§ Your assignment:
Write out again each line of the material below, unchanged, from the first one to the line that holds "0; padding: 0;".

= = =

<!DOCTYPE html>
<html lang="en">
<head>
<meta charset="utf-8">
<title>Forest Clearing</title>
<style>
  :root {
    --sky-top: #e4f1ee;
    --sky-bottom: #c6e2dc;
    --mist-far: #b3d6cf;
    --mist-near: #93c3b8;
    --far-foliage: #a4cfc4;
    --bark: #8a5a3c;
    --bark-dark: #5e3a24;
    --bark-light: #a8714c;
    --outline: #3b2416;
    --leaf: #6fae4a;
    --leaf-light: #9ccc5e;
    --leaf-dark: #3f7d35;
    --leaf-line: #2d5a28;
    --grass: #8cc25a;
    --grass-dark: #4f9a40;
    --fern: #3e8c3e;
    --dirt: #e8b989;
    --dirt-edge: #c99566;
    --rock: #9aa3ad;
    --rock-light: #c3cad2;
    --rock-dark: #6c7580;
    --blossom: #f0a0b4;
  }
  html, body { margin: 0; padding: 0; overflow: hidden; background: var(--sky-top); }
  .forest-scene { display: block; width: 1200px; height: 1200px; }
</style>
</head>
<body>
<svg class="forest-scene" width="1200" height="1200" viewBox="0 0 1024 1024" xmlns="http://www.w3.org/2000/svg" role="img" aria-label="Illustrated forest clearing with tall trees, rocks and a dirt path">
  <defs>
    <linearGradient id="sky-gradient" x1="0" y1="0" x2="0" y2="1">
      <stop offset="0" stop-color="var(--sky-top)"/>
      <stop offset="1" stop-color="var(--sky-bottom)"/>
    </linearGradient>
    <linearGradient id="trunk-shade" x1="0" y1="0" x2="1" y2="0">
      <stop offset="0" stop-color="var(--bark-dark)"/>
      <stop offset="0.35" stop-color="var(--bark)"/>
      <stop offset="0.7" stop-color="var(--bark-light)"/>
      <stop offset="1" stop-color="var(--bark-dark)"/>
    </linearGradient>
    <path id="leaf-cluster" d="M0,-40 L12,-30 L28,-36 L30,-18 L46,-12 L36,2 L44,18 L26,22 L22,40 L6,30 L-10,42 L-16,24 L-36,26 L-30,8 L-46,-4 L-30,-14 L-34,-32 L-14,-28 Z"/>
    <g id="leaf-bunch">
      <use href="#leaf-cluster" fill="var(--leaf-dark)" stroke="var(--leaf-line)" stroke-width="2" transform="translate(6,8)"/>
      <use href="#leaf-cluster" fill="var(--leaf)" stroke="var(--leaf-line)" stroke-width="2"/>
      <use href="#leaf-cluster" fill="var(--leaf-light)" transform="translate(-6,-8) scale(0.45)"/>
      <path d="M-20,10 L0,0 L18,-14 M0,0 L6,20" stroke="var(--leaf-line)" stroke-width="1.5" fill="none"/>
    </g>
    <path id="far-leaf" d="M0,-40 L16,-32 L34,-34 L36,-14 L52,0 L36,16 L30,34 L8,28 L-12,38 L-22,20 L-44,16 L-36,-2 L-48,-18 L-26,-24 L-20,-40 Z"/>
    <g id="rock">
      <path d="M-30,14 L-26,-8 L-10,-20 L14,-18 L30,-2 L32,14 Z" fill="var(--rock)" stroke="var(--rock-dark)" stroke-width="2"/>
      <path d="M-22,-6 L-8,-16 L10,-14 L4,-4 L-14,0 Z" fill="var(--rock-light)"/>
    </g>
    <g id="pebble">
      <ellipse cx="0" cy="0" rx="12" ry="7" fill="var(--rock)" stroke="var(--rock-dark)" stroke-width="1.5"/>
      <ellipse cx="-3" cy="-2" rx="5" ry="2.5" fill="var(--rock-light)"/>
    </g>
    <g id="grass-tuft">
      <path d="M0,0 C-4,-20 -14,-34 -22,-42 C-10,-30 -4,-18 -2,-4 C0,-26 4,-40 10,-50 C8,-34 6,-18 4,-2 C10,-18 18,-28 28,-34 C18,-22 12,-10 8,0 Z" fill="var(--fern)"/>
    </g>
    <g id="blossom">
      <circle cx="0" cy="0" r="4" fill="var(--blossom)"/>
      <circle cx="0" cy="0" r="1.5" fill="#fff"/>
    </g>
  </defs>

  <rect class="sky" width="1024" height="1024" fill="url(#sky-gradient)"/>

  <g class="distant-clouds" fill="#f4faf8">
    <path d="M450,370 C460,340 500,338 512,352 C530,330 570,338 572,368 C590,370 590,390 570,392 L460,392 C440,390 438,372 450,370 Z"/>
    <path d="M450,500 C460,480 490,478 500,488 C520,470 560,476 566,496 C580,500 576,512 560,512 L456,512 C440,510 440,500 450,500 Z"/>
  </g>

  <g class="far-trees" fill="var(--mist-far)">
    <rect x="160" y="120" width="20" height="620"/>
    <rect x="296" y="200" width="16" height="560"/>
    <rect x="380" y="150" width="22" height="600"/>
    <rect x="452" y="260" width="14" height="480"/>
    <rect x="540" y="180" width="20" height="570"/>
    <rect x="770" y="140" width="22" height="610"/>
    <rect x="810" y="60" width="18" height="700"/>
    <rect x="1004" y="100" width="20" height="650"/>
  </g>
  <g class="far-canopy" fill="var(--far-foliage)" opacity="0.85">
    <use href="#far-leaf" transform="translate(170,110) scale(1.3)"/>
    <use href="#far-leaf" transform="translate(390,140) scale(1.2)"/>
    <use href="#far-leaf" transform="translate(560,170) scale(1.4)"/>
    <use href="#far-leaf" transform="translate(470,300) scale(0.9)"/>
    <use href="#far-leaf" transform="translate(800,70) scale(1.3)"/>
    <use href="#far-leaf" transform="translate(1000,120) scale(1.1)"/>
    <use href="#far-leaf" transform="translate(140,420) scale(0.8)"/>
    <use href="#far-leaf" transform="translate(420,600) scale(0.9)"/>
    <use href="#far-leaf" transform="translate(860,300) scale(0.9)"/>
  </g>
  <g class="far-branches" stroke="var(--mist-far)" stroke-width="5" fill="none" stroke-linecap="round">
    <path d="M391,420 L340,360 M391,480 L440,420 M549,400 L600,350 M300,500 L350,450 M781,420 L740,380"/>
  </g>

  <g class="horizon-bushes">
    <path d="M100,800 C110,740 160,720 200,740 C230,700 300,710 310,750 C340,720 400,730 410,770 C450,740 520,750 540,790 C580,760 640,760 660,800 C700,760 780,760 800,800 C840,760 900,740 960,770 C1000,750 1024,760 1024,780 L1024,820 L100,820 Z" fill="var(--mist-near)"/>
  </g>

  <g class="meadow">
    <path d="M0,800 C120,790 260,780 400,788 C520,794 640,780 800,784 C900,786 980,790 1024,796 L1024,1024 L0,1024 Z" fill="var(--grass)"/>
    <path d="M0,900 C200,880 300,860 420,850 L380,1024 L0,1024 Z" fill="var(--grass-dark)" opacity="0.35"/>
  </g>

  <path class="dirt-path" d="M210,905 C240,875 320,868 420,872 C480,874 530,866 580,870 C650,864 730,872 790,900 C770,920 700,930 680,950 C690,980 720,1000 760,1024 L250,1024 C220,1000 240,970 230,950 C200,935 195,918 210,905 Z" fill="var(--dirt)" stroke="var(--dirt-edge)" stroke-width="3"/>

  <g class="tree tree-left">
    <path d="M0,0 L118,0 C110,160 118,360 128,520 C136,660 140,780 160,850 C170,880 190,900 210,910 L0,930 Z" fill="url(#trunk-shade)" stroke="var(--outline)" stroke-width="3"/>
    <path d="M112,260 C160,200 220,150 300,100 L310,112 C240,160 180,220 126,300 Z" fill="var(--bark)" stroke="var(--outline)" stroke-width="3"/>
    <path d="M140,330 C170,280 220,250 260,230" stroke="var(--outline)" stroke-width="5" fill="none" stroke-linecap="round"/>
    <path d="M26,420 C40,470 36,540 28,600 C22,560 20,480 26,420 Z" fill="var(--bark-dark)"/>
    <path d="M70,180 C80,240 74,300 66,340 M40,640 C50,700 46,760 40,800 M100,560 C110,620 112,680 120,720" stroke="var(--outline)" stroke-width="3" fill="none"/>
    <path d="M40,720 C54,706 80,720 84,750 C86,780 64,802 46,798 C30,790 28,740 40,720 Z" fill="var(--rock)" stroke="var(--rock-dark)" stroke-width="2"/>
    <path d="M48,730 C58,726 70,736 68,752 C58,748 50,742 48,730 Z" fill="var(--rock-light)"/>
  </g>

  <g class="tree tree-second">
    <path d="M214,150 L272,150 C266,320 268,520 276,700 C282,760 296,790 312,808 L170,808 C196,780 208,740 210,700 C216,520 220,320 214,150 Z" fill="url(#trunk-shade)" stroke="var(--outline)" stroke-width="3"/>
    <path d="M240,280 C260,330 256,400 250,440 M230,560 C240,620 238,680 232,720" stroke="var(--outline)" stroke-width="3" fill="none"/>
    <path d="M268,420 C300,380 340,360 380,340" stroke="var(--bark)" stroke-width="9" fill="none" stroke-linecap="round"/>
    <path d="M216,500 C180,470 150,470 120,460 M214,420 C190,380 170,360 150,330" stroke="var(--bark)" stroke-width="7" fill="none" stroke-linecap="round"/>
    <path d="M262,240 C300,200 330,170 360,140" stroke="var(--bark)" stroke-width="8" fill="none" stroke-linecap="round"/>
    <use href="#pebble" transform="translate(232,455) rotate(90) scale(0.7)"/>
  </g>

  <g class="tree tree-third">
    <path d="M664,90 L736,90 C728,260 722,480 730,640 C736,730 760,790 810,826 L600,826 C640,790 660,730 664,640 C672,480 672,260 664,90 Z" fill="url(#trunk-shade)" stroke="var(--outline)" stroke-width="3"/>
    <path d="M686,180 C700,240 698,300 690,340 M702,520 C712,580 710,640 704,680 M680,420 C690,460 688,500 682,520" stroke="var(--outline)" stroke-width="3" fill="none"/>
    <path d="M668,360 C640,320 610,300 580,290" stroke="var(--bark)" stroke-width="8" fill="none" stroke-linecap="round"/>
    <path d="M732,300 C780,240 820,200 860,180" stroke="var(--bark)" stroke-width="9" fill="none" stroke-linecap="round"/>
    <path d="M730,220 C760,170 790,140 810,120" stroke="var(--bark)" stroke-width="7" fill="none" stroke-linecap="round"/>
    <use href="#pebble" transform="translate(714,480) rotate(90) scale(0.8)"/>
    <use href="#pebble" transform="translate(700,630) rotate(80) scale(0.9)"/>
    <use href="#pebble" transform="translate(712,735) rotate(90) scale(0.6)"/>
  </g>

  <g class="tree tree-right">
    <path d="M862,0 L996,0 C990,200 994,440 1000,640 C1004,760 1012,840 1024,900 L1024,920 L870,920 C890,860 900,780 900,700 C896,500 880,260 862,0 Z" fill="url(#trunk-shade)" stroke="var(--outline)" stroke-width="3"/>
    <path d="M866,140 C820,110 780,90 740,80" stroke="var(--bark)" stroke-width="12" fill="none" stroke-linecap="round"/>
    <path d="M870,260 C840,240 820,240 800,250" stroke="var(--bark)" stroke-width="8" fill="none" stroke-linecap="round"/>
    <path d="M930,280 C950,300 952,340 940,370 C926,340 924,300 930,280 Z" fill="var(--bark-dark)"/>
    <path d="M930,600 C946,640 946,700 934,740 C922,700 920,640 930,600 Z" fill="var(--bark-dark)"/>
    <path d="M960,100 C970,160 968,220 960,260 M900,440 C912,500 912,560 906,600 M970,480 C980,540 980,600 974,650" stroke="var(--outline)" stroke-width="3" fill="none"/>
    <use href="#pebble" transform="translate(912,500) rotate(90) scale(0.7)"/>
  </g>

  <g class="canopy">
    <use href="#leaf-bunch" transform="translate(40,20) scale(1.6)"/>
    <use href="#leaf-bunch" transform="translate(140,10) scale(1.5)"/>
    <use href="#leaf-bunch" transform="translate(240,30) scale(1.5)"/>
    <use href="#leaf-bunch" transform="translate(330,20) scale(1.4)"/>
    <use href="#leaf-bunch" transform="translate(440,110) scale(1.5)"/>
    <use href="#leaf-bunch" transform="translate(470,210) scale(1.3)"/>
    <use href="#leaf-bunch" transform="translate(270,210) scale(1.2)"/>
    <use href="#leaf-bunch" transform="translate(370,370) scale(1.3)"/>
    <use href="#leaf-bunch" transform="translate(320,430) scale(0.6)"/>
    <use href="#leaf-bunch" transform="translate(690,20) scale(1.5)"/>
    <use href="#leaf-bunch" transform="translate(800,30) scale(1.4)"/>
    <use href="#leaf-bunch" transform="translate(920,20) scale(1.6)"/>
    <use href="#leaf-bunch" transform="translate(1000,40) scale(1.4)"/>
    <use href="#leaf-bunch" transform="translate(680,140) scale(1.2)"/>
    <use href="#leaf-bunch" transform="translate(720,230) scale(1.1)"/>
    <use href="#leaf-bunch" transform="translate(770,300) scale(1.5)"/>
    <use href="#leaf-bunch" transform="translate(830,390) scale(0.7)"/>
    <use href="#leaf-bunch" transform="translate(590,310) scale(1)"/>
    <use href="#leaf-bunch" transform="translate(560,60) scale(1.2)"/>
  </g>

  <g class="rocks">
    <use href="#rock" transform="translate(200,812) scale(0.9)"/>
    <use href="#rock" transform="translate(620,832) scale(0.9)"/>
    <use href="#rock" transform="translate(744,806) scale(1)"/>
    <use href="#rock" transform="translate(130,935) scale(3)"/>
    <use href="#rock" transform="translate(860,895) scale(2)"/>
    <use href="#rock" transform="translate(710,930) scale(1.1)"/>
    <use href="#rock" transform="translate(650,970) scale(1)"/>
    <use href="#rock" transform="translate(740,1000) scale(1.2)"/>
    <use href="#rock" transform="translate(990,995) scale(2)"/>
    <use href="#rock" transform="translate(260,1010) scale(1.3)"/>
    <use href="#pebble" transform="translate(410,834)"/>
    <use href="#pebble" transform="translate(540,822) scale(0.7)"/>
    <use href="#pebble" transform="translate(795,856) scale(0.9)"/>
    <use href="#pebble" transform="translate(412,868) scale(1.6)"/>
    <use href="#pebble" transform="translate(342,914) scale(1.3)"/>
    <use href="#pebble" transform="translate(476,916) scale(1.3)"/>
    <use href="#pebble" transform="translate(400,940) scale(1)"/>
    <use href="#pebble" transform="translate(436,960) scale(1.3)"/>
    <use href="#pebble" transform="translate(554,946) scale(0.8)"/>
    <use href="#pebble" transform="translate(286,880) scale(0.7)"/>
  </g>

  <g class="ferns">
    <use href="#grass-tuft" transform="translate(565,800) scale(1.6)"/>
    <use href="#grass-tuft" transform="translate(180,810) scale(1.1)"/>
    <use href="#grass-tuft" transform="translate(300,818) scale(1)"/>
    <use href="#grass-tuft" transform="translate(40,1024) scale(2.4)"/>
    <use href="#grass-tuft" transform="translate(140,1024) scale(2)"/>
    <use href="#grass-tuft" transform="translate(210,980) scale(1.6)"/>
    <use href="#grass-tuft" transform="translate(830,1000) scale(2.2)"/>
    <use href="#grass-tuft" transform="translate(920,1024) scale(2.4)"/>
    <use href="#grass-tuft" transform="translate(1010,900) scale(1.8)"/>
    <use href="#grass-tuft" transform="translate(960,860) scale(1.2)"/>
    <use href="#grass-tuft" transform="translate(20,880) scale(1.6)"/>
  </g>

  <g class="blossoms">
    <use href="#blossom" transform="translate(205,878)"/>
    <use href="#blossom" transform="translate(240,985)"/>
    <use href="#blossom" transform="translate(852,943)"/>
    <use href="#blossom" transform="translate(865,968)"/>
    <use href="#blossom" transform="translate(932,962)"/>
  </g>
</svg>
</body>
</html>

= = =

§ Task answer:
<!DOCTYPE html>
<html lang="en">
<head>
<meta charset="utf-8">
<title>Forest Clearing</title>
<style>
  :root {
    --sky-top: #e4f1ee;
    --sky-bottom: #c6e2dc;
    --mist-far: #b3d6cf;
    --mist-near: #93c3b8;
    --far-foliage: #a4cfc4;
    --bark: #8a5a3c;
    --bark-dark: #5e3a24;
    --bark-light: #a8714c;
    --outline: #3b2416;
    --leaf: #6fae4a;
    --leaf-light: #9ccc5e;
    --leaf-dark: #3f7d35;
    --leaf-line: #2d5a28;
    --grass: #8cc25a;
    --grass-dark: #4f9a40;
    --fern: #3e8c3e;
    --dirt: #e8b989;
    --dirt-edge: #c99566;
    --rock: #9aa3ad;
    --rock-light: #c3cad2;
    --rock-dark: #6c7580;
    --blossom: #f0a0b4;
  }
  html, body { margin: 0; padding: 0; overflow: hidden; background: var(--sky-top); }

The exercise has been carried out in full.